The Maersk Alabama hijacking was a series of maritime events that began April 8, 2009, with four pirates in the Indian Ocean seizing the cargo ship MV Maersk Alabama 240 nautical miles southeast of Eyl, Somalia. The siege ended after a rescue effort by the U.S. Navy on April 12, 2009.

The film “Captain Phillips,” starring Tom Hanks, was inspired by the true story of the hijacking, an incident during which merchant mariner Captain Richard Phillips was taken hostage by pirates, led by Abduwali Muse.

Mike Perry, chief engineer for the Maersk Alabama, shared his thoughts about his amazing escape and his subduing of the pirate leader on board Captain Phillips' ship when he spoke Nov. 19 at the Niceville Chapel of the Church of Jesus Christ of Latter-day Saints. Perry's talk clarified a lot of behind the scenes happenings.

Perry, who spent 45 years on the sea, became a merchant marine after retiring from the US Navy as a lieutenant commander.

In this famous incident of piracy on the high seas, Perry risked his life in subduing one of the pirates and disarming him.

His experience took place off the coast of Africa while sailing on the cargo ship. To explain why they took the risks they did, so close to Somalia, he shared that ships of this type use 30,000 to 40,000 gallons of gasoline a day, so they take all the short cuts they can.

On this day Perry was impressed to prepare in case they were attacked by these ever-present pirates in this region. He designated an armored room off the main engine room in which the crew could hide and evade capture. He secured the doors as well as he could and gathered zip ties and placed his only weapon, a pocket knife, in his pocket. No one had guns.

The crew consisted of many new men, some who did not even speak adequate English, so these plans were a somewhat lonely endeavor. They all knew only too well that the pirates lurking in these waters would strip the ship and take the crew hostage. Ironically, the very next day, a pirate crew on a small fishing boat approached and demanded to board. This prompted Perry to pull the switch to plunge the ship into darkness.

With the power cut off there was also no means of cooling the ship. The pirates were armed with AK-47s and following the ship closely. Perry heard the captain say he would zig zag to evade boarding but soon he heard the ominous words “the bridge is compromised.”

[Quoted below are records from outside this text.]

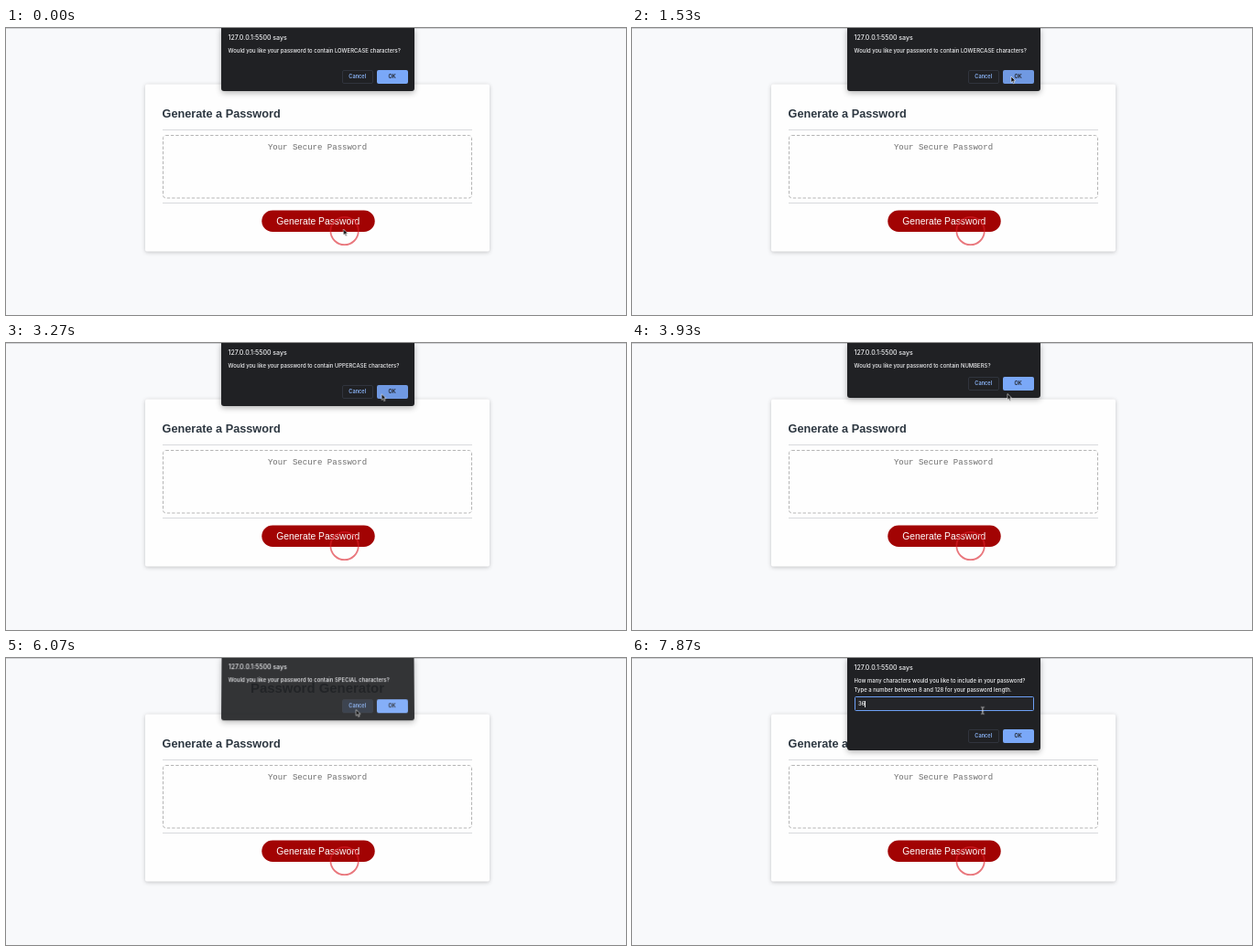
Write an HTML page that moves like this. It is 677 px wide and 314 px high and loops after 8 s.

```html
<!DOCTYPE html>
<html lang="en">
<head>
<meta charset="utf-8">
<title>Password Generator</title>
<style>
  :root {
    --open: perspective(200px);
    --shut: translateY(-9px) perspective(200px) rotateX(10deg) scaleY(1.06);
  }
  html, body { margin: 0; width: 100%; height: 100%; overflow: hidden; background: #f8f9fb; }
  #stage { position: relative; width: 677px; height: 314px; overflow: hidden; }
  #page, #pointer { position: absolute; left: 0; top: 0; }
  #page text { font-family: "Liberation Sans", Arial, sans-serif; fill: #2d3741; }
  #page .mono { font-family: "Liberation Mono", Courier, monospace; fill: #6c6c6c; }
  .card { fill: #fefefe; filter: drop-shadow(0 1px 2px rgba(0, 0, 0, .22)); }

  .dialog {
    position: absolute; left: 234.5px; top: 0; width: 211px; height: 69px;
    background: #202124; border-radius: 0 0 3px 3px;
    box-shadow: 0 2px 6px rgba(0, 0, 0, .3);
    transform-origin: 50% 100%;
    font: 500 5.95px/9.5px Inter, sans-serif; color: #f0f1f3; white-space: nowrap;
    animation: 8s linear infinite;
  }
  .dialog h3, .dialog p { position: absolute; left: 7.6px; margin: 0; }
  .dialog h3 { top: 6px; font-size: 7px; line-height: 10px; font-weight: 500; }
  .dialog p { top: 20px; }
  .button {
    position: absolute; bottom: 8px; height: 15px; box-sizing: border-box;
    border-radius: 2px; text-align: center; line-height: 15px; font-size: 5.6px; font-weight: 600;
    animation: 8s step-end infinite;
  }
  .cancel { left: 132px; width: 33.5px; border: .7px solid #30343d; line-height: 13.6px; color: #8ab4f8; }
  .ok { left: 169.5px; width: 34px; background: #7aa8f8; color: #202124; }

  #lower { animation-name: lower; }
  #upper { animation-name: upper; }
  #numbers { height: 60px; animation-name: numbers; }
  #special { animation-name: special; }
  #length { height: 101px; animation-name: length; }
  #lower .ok { animation-name: hover-lower; }
  #upper .ok { animation-name: hover-upper; }
  #numbers .ok { animation-name: hover-numbers; }
  #special .cancel { animation-name: hover-cancel; }

  .field {
    position: absolute; left: 7.5px; top: 42px; width: 196px; height: 16px; box-sizing: border-box;
    border: 1px solid #6da0f5; border-radius: 1.5px; background: #242529;
    padding-left: 3.5px; line-height: 13.5px; display: flex; align-items: center;
  }
  .digit { width: 0; overflow: hidden; animation: 8s step-end infinite; }
  .three { animation-name: type-three; }
  .six { animation-name: type-six; }
  .caret { width: .8px; height: 7px; background: #eee; animation: blink 8s step-end infinite; }

  #pointer { animation: move 8s ease-in-out infinite; }
  .arrow { animation: arrow 8s step-end infinite; }
  .beam { animation: beam 8s step-end infinite; }

  @keyframes lower {
    0%, 20.875% { opacity: 1; transform: var(--open); animation-timing-function: ease-in; }
    23.125%, 100% { opacity: 0; transform: var(--shut); }
  }
  @keyframes upper {
    0%, 21.25% { opacity: 0; transform: var(--shut); }
    23.75%, 45% { opacity: 1; transform: var(--open); animation-timing-function: ease-in; }
    47.25%, 100% { opacity: 0; transform: var(--shut); }
  }
  @keyframes numbers {
    0%, 45.375% { opacity: 0; transform: var(--shut); }
    47.875%, 60% { opacity: 1; transform: var(--open); animation-timing-function: ease-in; }
    62.25%, 100% { opacity: 0; transform: var(--shut); }
  }
  @keyframes special {
    0%, 60.375% { opacity: 0; transform: var(--shut); }
    62.875%, 75.375% { opacity: 1; transform: var(--open); animation-timing-function: ease-in; }
    77.625%, 100% { opacity: 0; transform: var(--shut); }
  }
  @keyframes length {
    0%, 76% { opacity: 0; transform: var(--shut); }
    78.5%, 100% { opacity: 1; transform: var(--open); }
  }
  @keyframes hover-lower { 0% { background: #7aa8f8; } 9.5%, 100% { background: #7099e2; } }
  @keyframes hover-upper { 0% { background: #7aa8f8; } 33.5%, 100% { background: #7099e2; } }
  @keyframes hover-numbers { 0% { background: #7aa8f8; } 55.5%, 100% { background: #7099e2; } }
  @keyframes hover-cancel { 0% { background: transparent; } 69%, 100% { background: #2b3340; } }
  @keyframes type-three { 0% { width: 0; } 95.875%, 100% { width: auto; } }
  @keyframes type-six { 0% { width: 0; } 98.375%, 100% { width: auto; } }
  @keyframes blink { 0% { opacity: 1; } 84.5% { opacity: 0; } 90.75%, 100% { opacity: 1; } }
  @keyframes move {
    0%, 1% { transform: translate(368.5px, 220px); }
    11%, 21% { transform: translate(414px, 53px); }
    26%, 33% { transform: translate(411.5px, 56.5px); }
    44%, 52% { transform: translate(410px, 55.5px); }
    57%, 64% { transform: translate(408.8px, 50px); }
    72.5%, 100% { transform: translate(382.3px, 56.5px); }
  }
  @keyframes arrow { 0% { opacity: 1; } 77.5%, 100% { opacity: 0; } }
  @keyframes beam { 0% { opacity: 0; } 77.5%, 100% { opacity: 1; } }
</style>
</head>
<body>
<div id="stage">
  <svg id="page" width="677" height="314">
    <rect width="677" height="1" fill="#cfd0d3"/>
    <text x="340" y="38.3" text-anchor="middle" font-size="14.95" font-weight="700">Password Generator</text>
    <rect class="card" x="152" y="61.5" width="376" height="183" rx="2"/>
    <text x="170.6" y="97.6" font-size="12.7" font-weight="700">Generate a Password</text>
    <path d="M171 111.5H509M171 191.5H509" stroke="#d8d9dc"/>
    <rect x="171.5" y="117.5" width="337" height="68.5" rx="3" fill="none" stroke="#b5b5b5" stroke-dasharray="3.4 2"/>
    <text class="mono" x="340" y="133" text-anchor="middle" font-size="9.02">Your Secure Password</text>
    <rect x="279.3" y="199.5" width="123.4" height="23.5" rx="11.75" fill="#a20303"/>
    <text x="340.8" y="214.7" text-anchor="middle" font-size="10.3" style="fill:#fff">Generate Password</text>
    <circle cx="369.6" cy="222" r="15.2" fill="none" stroke="#dc1e28" stroke-opacity=".6" stroke-width="1.8"/>
  </svg>

  <div class="dialog" id="lower">
    <h3>127.0.0.1:5500 says</h3>
    <p>Would you like your password to contain LOWERCASE characters?</p>
    <span class="button cancel">Cancel</span><span class="button ok">OK</span>
  </div>
  <div class="dialog" id="upper">
    <h3>127.0.0.1:5500 says</h3>
    <p>Would you like your password to contain UPPERCASE characters?</p>
    <span class="button cancel">Cancel</span><span class="button ok">OK</span>
  </div>
  <div class="dialog" id="numbers">
    <h3>127.0.0.1:5500 says</h3>
    <p>Would you like your password to contain NUMBERS?</p>
    <span class="button cancel">Cancel</span><span class="button ok">OK</span>
  </div>
  <div class="dialog" id="special">
    <h3>127.0.0.1:5500 says</h3>
    <p>Would you like your password to contain SPECIAL characters?</p>
    <span class="button cancel">Cancel</span><span class="button ok">OK</span>
  </div>
  <div class="dialog" id="length">
    <h3>127.0.0.1:5500 says</h3>
    <p>How many characters would you like to include in your password?<br>Type a number between 8 and 128 for your password length.</p>
    <div class="field"><span class="digit three">3</span><span class="digit six">6</span><span class="caret"></span></div>
    <span class="button cancel">Cancel</span><span class="button ok">OK</span>
  </div>

  <svg id="pointer" width="12" height="12" overflow="visible">
    <path class="arrow" d="M0 0V6.6L1.5 5.2L2.6 7.8L3.7 7.3L2.6 4.8H4.7Z" fill="#000" stroke="#fff" stroke-width=".6"/>
    <path class="beam" d="M-1.2 -2.8Q.6 -2.8 .6 -1.8Q.6 -2.8 2.4 -2.8M.6 -1.8V3.8M-1.2 4.8Q.6 4.8 .6 3.8Q.6 4.8 2.4 4.8M-.3 1.8H1.5" fill="none" stroke="#e4e4e4" stroke-width=".8"/>
  </svg>
</div>
</body>
</html>
```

Although it was totally dark, Perry was very familiar with his engine room and could find his way with little trouble. He could hear the pirates demanding their surrender and searching the ship for the crew, going to each section of the ship accompanied by Captain Phillips. It was very hot and his men were sweating and becoming ill from the heat and close quarters, but their silence was vital.

Now they were playing a deadly game of hide and seek in the pitch blackness with the stakes a lot higher than they all wanted to think about. Perry kept praying for inspiration and ideas to keep him and his men safe. Finally he realized that one of the pirates was close at hand. Perry, who was telling his story to the LDS, used a Power Point presentation and reminded members of the audience that he was not a warrior, but an engineer.

He had no idea what the pirates looked like, or how big they were. He counted his steps in which he moved in his engine room; he could hear them closing in. Suddenly there was a blinding light from the pirate's flashlight and Perry launched himself at the pirate and held his pocket knife at his throat. He called for help from his engine room crew and instead of just holding the pirate, they were about to murder him, but Perry restrained them.

Ultimately, they decided to trade the pirate leader for the captain who was taken hostage. Instead of honoring the terms of agreement, they took off with the pirate hostage and the captain in the small fishing boat. It was left to the Navy and the Navy Seals to dispatch the pirates and take the leader into custody and rescue Captain Phillips. The pirate leader was later tried and sentenced to 33 years in prison.

“This crew battled for 33 hours with the pirates,” Perry said. “Everyone in the crew was a hero.”

Perry retired from his sea-going career, and he and his wife Hannah are now living in Tampa. They travel to Orlando to work in the temple there for the Church of Jesus Christ of Latter-day Saints.